What to produce
Pull every line containing "fill" out of the listing below.

Extracted records
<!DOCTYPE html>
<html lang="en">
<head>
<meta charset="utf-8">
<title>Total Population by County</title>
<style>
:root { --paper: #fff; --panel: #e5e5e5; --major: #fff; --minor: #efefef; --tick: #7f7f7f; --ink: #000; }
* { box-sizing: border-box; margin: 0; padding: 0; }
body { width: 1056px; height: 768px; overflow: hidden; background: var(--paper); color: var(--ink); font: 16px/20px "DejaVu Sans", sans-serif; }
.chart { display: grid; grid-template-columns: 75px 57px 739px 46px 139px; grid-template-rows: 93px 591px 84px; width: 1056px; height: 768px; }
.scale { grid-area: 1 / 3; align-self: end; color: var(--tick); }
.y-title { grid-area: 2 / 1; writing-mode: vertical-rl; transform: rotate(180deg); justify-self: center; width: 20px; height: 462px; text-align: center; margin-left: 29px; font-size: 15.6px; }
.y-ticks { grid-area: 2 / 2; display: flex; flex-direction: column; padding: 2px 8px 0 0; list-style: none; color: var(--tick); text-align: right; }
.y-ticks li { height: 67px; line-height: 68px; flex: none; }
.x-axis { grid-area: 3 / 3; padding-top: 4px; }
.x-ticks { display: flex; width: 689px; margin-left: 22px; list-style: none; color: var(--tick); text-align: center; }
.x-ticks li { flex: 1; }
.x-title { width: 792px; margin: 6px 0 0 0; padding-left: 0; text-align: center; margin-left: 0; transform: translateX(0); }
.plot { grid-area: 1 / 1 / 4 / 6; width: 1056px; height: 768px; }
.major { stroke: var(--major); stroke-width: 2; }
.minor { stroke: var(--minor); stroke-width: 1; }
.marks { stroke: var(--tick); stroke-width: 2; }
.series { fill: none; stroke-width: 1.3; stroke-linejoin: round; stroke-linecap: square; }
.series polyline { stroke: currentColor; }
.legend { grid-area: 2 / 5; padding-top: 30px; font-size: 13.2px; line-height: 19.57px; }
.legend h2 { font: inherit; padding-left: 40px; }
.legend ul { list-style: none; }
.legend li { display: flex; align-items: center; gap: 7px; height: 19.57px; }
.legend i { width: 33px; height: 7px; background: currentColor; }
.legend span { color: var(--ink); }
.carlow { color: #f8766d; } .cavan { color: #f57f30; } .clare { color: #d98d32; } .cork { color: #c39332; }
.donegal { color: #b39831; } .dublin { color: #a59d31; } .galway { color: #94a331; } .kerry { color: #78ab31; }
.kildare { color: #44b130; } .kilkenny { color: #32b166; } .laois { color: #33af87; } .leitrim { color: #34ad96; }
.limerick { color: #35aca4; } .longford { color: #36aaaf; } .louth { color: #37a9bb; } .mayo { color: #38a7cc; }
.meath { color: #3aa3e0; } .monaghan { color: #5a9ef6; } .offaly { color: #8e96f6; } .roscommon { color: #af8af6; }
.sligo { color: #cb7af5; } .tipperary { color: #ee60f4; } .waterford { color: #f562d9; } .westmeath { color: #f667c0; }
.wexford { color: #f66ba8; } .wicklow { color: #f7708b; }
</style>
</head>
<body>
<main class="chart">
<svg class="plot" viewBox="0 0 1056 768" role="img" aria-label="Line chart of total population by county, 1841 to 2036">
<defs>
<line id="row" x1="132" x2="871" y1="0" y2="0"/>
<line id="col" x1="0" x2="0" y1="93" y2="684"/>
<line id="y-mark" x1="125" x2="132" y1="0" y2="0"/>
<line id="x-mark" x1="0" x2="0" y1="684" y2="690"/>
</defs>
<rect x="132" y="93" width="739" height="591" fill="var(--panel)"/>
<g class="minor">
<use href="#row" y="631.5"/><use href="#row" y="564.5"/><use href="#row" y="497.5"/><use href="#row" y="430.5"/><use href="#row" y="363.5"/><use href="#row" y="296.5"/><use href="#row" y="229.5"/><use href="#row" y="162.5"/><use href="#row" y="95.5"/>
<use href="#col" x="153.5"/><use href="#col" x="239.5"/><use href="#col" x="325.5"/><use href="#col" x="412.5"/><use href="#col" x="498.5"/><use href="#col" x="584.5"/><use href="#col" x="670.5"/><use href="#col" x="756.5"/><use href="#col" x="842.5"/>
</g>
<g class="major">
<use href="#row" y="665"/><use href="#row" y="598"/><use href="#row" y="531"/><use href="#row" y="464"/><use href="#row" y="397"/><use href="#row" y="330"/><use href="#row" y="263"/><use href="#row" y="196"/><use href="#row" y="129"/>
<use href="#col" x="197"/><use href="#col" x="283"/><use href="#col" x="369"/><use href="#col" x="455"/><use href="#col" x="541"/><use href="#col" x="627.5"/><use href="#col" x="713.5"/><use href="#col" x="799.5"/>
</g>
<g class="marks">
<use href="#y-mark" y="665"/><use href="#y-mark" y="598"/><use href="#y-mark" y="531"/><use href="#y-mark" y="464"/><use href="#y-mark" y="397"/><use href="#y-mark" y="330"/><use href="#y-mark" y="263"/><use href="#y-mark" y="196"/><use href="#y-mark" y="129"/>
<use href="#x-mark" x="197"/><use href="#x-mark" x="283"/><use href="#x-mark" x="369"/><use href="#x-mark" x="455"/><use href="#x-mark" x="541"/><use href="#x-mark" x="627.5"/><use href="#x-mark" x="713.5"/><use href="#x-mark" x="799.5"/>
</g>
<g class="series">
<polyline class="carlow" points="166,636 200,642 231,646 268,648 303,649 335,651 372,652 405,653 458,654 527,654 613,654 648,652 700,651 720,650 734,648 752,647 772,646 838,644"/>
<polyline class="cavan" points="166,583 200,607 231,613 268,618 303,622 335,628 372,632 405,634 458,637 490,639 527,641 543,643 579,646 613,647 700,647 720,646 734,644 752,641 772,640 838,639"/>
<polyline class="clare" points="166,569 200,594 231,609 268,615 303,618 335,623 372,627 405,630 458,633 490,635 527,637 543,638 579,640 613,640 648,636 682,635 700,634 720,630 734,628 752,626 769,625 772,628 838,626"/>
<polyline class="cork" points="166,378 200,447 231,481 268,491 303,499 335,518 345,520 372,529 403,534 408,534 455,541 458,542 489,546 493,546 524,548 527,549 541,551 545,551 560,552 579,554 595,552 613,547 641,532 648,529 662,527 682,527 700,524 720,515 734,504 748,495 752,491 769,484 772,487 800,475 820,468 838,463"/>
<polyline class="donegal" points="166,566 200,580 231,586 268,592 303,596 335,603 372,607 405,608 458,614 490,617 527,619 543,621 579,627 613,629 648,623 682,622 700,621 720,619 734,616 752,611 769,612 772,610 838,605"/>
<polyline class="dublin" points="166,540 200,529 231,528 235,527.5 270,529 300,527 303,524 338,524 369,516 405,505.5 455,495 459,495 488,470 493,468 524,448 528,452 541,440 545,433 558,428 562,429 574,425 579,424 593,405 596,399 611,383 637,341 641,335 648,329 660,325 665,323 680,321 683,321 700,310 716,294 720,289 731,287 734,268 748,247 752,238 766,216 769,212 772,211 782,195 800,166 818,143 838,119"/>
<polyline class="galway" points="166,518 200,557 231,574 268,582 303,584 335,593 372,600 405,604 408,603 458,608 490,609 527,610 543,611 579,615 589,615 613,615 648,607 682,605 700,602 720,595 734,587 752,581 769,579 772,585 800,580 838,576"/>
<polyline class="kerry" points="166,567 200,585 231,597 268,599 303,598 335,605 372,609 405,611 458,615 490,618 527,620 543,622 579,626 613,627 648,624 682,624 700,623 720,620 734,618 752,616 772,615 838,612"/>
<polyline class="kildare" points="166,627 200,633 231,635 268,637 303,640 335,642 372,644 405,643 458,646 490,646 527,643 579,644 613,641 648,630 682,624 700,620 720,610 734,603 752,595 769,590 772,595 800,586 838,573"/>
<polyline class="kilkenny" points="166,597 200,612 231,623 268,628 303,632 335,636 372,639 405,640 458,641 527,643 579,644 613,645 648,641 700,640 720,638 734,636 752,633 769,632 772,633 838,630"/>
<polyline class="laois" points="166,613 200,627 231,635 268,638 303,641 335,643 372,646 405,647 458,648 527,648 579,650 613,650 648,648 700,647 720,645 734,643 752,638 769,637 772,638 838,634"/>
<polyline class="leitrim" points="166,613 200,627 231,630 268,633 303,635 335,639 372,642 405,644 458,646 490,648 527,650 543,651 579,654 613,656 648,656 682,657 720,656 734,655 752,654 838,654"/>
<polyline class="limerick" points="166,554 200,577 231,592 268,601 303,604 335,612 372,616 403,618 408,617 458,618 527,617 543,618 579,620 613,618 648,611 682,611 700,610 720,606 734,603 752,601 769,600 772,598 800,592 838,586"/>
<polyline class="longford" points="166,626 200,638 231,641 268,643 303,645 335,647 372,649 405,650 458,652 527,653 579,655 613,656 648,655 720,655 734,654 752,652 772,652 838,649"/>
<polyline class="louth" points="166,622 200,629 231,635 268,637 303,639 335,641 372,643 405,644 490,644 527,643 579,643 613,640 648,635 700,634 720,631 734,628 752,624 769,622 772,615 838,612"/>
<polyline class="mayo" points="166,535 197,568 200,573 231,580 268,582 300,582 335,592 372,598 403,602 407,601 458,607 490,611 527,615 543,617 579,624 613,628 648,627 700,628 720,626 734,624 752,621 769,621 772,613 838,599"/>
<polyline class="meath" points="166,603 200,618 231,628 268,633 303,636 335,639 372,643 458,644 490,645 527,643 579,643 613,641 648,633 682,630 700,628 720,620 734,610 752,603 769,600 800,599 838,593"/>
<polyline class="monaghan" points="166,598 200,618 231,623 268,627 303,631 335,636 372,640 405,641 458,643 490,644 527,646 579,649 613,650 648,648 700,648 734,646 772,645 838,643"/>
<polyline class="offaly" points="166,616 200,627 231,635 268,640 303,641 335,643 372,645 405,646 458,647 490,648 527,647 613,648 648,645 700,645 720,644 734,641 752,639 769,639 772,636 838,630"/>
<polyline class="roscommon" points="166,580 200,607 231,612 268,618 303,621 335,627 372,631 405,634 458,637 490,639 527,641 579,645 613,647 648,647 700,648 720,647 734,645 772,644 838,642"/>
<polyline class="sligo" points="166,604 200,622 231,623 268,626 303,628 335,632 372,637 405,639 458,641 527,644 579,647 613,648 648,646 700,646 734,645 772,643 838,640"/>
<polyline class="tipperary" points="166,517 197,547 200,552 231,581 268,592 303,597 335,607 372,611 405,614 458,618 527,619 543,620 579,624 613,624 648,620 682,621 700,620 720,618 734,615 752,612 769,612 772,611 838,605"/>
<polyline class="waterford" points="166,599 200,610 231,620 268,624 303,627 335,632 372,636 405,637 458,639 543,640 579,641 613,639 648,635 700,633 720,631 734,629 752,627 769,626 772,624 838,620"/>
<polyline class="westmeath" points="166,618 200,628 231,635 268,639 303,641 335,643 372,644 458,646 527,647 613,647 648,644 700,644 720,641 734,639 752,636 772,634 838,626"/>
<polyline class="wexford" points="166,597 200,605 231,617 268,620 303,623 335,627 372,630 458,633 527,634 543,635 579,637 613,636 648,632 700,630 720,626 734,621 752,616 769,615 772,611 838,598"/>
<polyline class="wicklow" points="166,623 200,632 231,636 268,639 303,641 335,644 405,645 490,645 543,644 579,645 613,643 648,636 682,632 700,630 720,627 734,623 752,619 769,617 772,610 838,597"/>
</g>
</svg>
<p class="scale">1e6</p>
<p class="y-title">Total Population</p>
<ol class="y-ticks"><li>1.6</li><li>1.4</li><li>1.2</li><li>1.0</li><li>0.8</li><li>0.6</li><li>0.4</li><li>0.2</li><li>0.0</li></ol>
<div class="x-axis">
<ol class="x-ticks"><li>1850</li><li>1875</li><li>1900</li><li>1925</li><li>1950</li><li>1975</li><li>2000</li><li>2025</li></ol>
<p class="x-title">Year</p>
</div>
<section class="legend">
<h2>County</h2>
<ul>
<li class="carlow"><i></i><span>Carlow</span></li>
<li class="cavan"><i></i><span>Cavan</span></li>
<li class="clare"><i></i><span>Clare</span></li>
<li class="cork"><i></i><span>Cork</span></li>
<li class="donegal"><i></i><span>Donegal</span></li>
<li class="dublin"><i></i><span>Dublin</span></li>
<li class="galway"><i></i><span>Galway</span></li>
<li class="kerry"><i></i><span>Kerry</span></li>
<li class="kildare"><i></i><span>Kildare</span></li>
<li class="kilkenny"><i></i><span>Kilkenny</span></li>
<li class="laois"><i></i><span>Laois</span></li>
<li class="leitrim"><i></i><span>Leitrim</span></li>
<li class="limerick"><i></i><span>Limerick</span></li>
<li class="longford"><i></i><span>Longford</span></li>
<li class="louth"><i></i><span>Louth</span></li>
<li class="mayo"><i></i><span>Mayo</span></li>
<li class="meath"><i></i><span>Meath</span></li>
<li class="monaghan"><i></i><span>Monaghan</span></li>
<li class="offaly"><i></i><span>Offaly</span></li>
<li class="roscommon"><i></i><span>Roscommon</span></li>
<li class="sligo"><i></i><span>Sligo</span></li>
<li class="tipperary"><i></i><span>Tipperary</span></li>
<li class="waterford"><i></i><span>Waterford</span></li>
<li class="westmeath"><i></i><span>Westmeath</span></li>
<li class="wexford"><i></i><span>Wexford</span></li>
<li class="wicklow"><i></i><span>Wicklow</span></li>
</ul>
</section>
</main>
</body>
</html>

Response area
.series { fill: none; stroke-width: 1.3; stroke-linejoin: round; stroke-linecap: square; }
<rect x="132" y="93" width="739" height="591" fill="var(--panel)"/>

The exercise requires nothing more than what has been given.